Once slung up, you will feel a constricting pressure above the bicep and your arm veins may bulge. You may feel your pulse in the bicep. These are signs of proper sling tension. Yup, it’s that tight. Properly applying the sling gives you a stable shooting platform for whatever reason you might need to steady the shot.
Slinging Up Ver 2.0
If we explore the sling further, we can make some changes to our setup that puts the sling in a much better position than with a stock A2. Moving a sling swivel down the forearm gives us two new advantages: 1) the sling swivel will act as a natural hand stop and 2) the angle of our arm increases to reduce sling slippage.
Now keep in mind that everyone’s arm length is different. What works for me might not work for you. About midway down the hand guard, I could mount the sling swivel to act as a hand stop which bends my elbow closer to 90 degrees. This 90 degree bend keeps the loop up on the arm and prevents slippage. If I were to put my hand at the sling swivel on the USGI A2 swivel… the angle would be great and the sling creeps down towards the elbow. That’s due to my arms being too short for the length of the stock sling swivel setup.
Getting closer to that 90 degree angle and keeping my hand in place with a hand-stop locks me into the sling hard. What’s nice is with carbines, is that your stock sling swivel might be set up in a good spot to act as a hand stop and give you that 90 degree elbow bend… no changes necessary.
Modern Shooting Slings
There are a few products which make things *even better*… More better you say? Yes I did. I use a Short Action Precision Positional sling, which is something I recently purchased. It is a modern shooting sling, and it has all the benefits of a traditional shooting sling, but it is both faster and easier to use. Setup like this, I can lock myself into the gun quickly, and get out of the sling quickly as well. There are a few other products out there as well, such as the Armageddon PRS, the TAB gear shooting sling and a few others, so do some research.
Adding and using a traditional or even a modern shooting sling to your equipment lineup is a great way to get more mileage from a sling than simply a means to carry the rifle.

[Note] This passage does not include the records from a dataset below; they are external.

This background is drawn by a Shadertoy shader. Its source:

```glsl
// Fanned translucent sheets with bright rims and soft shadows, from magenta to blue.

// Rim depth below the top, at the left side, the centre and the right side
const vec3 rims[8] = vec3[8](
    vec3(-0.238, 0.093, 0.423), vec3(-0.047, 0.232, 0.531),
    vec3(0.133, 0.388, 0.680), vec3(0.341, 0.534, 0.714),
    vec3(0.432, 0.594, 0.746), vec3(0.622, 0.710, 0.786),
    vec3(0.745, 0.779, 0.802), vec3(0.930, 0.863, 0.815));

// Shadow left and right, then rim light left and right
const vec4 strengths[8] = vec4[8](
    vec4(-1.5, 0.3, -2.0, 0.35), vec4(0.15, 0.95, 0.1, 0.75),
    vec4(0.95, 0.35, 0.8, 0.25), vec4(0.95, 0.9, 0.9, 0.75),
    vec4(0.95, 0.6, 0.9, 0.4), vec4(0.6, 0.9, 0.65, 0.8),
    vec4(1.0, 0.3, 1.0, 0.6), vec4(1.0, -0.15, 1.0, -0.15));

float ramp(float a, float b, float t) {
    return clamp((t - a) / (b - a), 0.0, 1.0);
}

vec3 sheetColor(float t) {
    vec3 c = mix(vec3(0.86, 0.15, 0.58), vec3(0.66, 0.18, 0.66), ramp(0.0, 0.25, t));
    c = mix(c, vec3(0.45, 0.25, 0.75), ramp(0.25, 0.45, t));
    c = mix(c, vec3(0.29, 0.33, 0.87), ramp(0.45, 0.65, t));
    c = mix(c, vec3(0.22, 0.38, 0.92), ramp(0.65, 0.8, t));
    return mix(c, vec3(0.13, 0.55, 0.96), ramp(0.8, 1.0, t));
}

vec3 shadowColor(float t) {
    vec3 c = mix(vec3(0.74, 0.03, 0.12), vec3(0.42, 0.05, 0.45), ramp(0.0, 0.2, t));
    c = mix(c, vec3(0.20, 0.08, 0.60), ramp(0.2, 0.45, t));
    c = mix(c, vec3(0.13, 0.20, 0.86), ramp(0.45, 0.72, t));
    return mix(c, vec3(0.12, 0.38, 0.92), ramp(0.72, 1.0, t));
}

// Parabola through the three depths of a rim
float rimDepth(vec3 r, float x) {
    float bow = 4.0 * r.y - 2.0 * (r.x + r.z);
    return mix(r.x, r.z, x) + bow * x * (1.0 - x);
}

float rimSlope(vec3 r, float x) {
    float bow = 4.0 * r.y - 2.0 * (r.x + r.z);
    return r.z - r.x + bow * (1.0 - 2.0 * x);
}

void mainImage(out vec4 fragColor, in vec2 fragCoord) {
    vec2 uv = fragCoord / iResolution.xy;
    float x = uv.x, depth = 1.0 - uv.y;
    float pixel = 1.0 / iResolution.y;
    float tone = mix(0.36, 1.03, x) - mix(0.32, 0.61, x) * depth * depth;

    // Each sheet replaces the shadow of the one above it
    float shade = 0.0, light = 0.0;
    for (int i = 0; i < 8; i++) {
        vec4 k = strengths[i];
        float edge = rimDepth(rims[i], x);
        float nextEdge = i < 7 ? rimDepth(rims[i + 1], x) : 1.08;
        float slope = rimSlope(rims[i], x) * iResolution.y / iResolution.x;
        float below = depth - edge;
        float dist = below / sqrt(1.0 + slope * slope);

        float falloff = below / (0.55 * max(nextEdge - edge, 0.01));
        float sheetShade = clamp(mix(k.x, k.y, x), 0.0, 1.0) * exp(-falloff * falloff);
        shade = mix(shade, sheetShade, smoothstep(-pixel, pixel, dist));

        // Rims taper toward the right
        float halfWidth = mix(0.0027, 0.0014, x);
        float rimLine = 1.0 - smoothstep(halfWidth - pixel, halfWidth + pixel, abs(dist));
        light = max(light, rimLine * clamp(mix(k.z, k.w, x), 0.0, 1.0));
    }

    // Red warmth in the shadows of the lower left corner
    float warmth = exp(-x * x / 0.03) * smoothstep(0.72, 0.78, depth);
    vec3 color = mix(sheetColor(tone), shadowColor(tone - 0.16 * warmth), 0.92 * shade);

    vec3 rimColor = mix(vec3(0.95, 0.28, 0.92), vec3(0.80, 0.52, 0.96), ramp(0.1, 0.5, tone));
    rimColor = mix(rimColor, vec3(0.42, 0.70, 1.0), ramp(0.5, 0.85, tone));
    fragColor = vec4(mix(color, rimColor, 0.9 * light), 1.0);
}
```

I was forwarded this via email from the local 3 Gun match director Mark Meek. I think a good many people don’t realize how quickly a situation can escalate, and how hard it can be it identify the good guys from the bad guys. Many anti-gun people believe that their mantle of innocence is a shield from violence. That belief leads to impotent inaction which can cost them, or their loved ones their lives.
We have seen a lot of change in firearms advancement and their use. Even the owners of this website have seen major changes in firearms and their application for sporting and war in our relatively short times. Keeping that in mind, it is always worth a look back at the rich past of our favorite tools.
Testing of one of the early “bullet proof ” vests.
US Special Forces vet helping Rhodesia fight off the communists.
A picture of some very, very famous men who would greatly influence rifle development. Among these worthies are Harvey Donaldson and John Unertl.
NRA marksmanship badges.
Famous barrel making genius, Harry Pope’s gun collection.
Women practices running to her fighting position during the Rhodesian Bush war.
US Green Beret adviser in South Vietnam in the very early years.
S&W Heavy duty.
Indig troop sets watch against the communists with his child in his lap.
An advertisement for the old excellent Marble cleaning rod.
ARVN troops learning how to use the M16 at the firing range.
Back in the good old days, when gun stores had all manner of exotic foreign weapons.
All of the guns or a true genius and a gift to us all.
The Block I SOPMOD kit. that was the start of a giant industry that continues.
Over 100 years and still serving perfectly.
And a reminder. Facts that should always be handy for those who try to rob of such an important history and right.